PROMPT: Determine how many lines below contain the word "final", then state only that figure.

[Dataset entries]

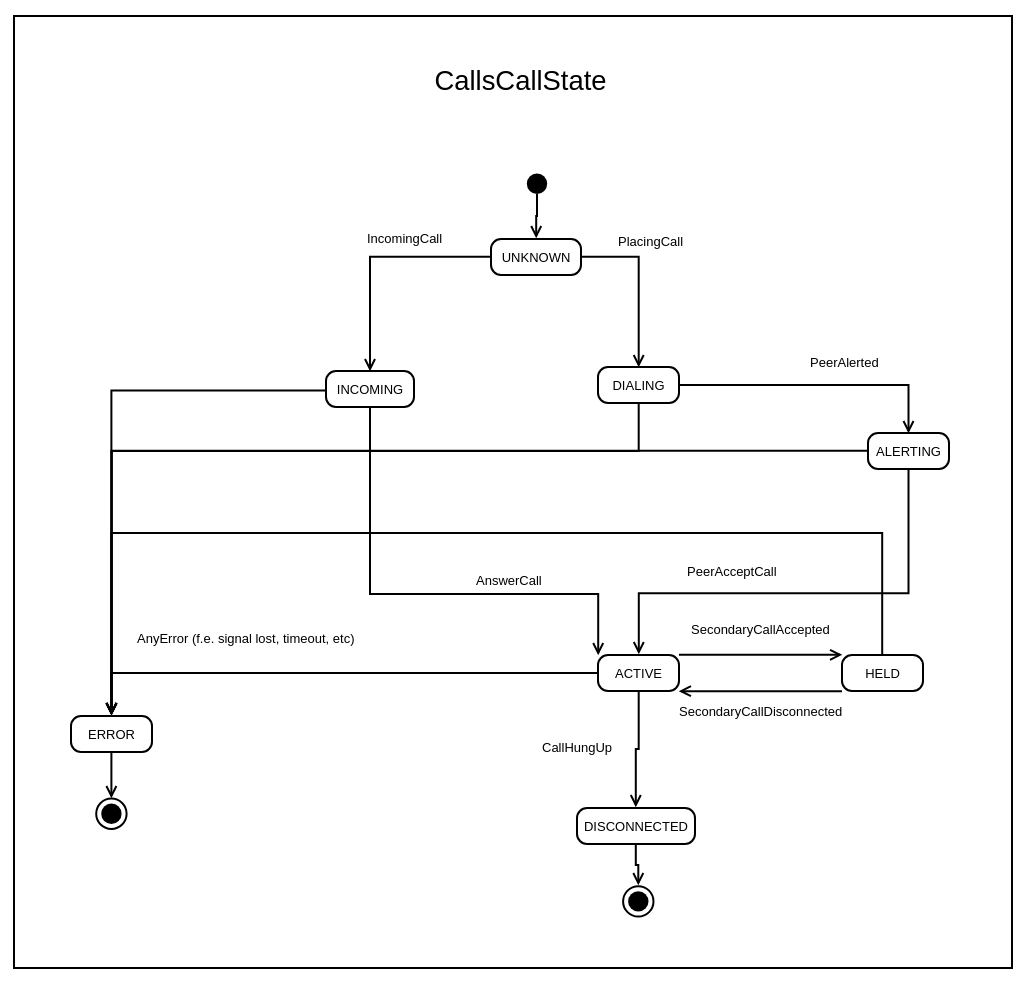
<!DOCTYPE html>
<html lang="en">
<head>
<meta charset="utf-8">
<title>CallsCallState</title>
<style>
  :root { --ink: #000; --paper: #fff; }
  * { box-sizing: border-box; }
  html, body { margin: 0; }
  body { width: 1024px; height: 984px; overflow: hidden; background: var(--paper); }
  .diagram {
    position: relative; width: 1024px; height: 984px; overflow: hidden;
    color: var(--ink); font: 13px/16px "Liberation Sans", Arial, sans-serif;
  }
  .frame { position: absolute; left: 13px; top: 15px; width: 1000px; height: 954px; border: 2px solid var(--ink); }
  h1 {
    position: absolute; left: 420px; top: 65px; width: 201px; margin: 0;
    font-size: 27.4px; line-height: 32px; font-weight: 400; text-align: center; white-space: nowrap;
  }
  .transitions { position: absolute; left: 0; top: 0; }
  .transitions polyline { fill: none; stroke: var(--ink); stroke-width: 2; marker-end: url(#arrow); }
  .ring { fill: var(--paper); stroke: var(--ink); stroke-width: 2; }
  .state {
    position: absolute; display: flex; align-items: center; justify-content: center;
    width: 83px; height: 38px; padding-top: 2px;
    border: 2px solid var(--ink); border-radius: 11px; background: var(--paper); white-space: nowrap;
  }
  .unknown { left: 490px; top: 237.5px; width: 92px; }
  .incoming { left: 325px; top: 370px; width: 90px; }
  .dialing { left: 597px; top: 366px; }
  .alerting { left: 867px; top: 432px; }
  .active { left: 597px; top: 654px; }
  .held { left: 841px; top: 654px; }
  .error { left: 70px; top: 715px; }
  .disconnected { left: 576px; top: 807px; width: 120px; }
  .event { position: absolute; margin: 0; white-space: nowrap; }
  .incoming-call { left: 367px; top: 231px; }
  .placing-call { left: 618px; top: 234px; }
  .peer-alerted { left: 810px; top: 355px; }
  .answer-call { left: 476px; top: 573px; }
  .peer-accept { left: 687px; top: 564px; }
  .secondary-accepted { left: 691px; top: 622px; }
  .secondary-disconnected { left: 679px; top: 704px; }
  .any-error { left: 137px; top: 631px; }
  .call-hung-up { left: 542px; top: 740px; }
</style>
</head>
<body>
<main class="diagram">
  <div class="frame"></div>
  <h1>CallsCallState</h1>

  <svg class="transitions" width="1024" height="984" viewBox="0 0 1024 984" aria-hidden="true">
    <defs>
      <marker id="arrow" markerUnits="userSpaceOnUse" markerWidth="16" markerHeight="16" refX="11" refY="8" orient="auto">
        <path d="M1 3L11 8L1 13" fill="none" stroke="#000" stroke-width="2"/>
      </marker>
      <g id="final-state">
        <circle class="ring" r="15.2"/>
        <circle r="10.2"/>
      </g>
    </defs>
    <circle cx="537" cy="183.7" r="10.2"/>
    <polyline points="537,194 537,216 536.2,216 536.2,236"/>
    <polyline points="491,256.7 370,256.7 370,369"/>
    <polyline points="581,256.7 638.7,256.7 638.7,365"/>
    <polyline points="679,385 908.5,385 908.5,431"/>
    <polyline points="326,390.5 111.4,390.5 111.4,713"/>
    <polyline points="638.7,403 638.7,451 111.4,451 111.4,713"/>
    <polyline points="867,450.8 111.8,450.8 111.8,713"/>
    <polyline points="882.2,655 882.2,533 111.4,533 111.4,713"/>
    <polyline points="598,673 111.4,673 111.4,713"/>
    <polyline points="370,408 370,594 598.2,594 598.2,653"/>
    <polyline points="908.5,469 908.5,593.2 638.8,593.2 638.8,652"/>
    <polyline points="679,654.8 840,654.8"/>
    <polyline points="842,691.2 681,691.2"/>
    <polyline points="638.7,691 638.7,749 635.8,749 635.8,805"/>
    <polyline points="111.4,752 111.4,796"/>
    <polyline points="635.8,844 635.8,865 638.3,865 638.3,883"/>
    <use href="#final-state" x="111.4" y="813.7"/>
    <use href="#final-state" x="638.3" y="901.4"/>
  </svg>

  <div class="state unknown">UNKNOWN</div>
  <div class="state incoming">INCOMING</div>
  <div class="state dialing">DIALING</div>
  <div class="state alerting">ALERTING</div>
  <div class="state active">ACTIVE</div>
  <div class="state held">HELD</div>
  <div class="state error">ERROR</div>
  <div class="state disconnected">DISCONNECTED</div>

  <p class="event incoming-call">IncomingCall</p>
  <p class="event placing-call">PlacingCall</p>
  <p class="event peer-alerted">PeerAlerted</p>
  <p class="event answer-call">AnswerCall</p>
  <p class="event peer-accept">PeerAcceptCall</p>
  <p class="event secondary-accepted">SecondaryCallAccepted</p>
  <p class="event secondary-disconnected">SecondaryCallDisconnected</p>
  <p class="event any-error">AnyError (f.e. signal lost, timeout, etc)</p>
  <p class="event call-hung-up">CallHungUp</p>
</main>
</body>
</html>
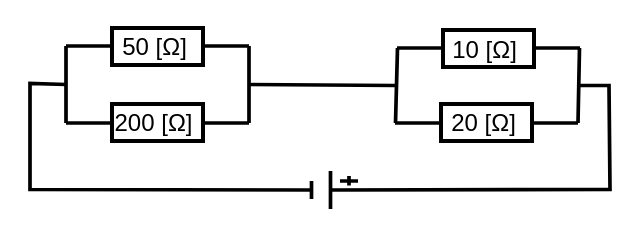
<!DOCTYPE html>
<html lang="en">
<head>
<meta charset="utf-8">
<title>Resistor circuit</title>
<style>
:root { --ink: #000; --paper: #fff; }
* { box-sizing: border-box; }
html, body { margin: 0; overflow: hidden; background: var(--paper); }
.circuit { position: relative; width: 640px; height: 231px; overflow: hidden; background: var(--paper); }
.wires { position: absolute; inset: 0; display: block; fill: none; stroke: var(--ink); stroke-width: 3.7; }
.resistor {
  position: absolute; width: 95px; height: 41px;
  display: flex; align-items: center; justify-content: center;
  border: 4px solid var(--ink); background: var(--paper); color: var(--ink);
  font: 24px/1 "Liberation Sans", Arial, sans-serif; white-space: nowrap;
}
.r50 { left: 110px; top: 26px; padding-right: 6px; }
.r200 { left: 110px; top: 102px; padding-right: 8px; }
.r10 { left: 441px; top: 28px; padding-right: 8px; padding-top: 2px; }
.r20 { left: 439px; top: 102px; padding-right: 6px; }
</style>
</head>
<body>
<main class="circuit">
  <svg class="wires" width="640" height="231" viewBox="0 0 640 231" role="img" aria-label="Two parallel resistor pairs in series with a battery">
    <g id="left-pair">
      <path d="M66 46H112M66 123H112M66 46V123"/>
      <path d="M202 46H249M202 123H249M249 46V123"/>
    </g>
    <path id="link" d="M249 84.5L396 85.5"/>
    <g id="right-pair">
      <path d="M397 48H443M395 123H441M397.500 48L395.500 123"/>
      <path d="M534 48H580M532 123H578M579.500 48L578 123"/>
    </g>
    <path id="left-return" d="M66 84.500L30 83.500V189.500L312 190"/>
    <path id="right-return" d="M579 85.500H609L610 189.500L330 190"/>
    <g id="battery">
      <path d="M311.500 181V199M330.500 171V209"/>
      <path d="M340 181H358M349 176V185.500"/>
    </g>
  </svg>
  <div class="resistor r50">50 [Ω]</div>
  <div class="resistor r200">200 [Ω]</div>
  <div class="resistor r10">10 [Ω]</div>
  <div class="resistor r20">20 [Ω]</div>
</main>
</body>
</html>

TASK OUTPUT: 3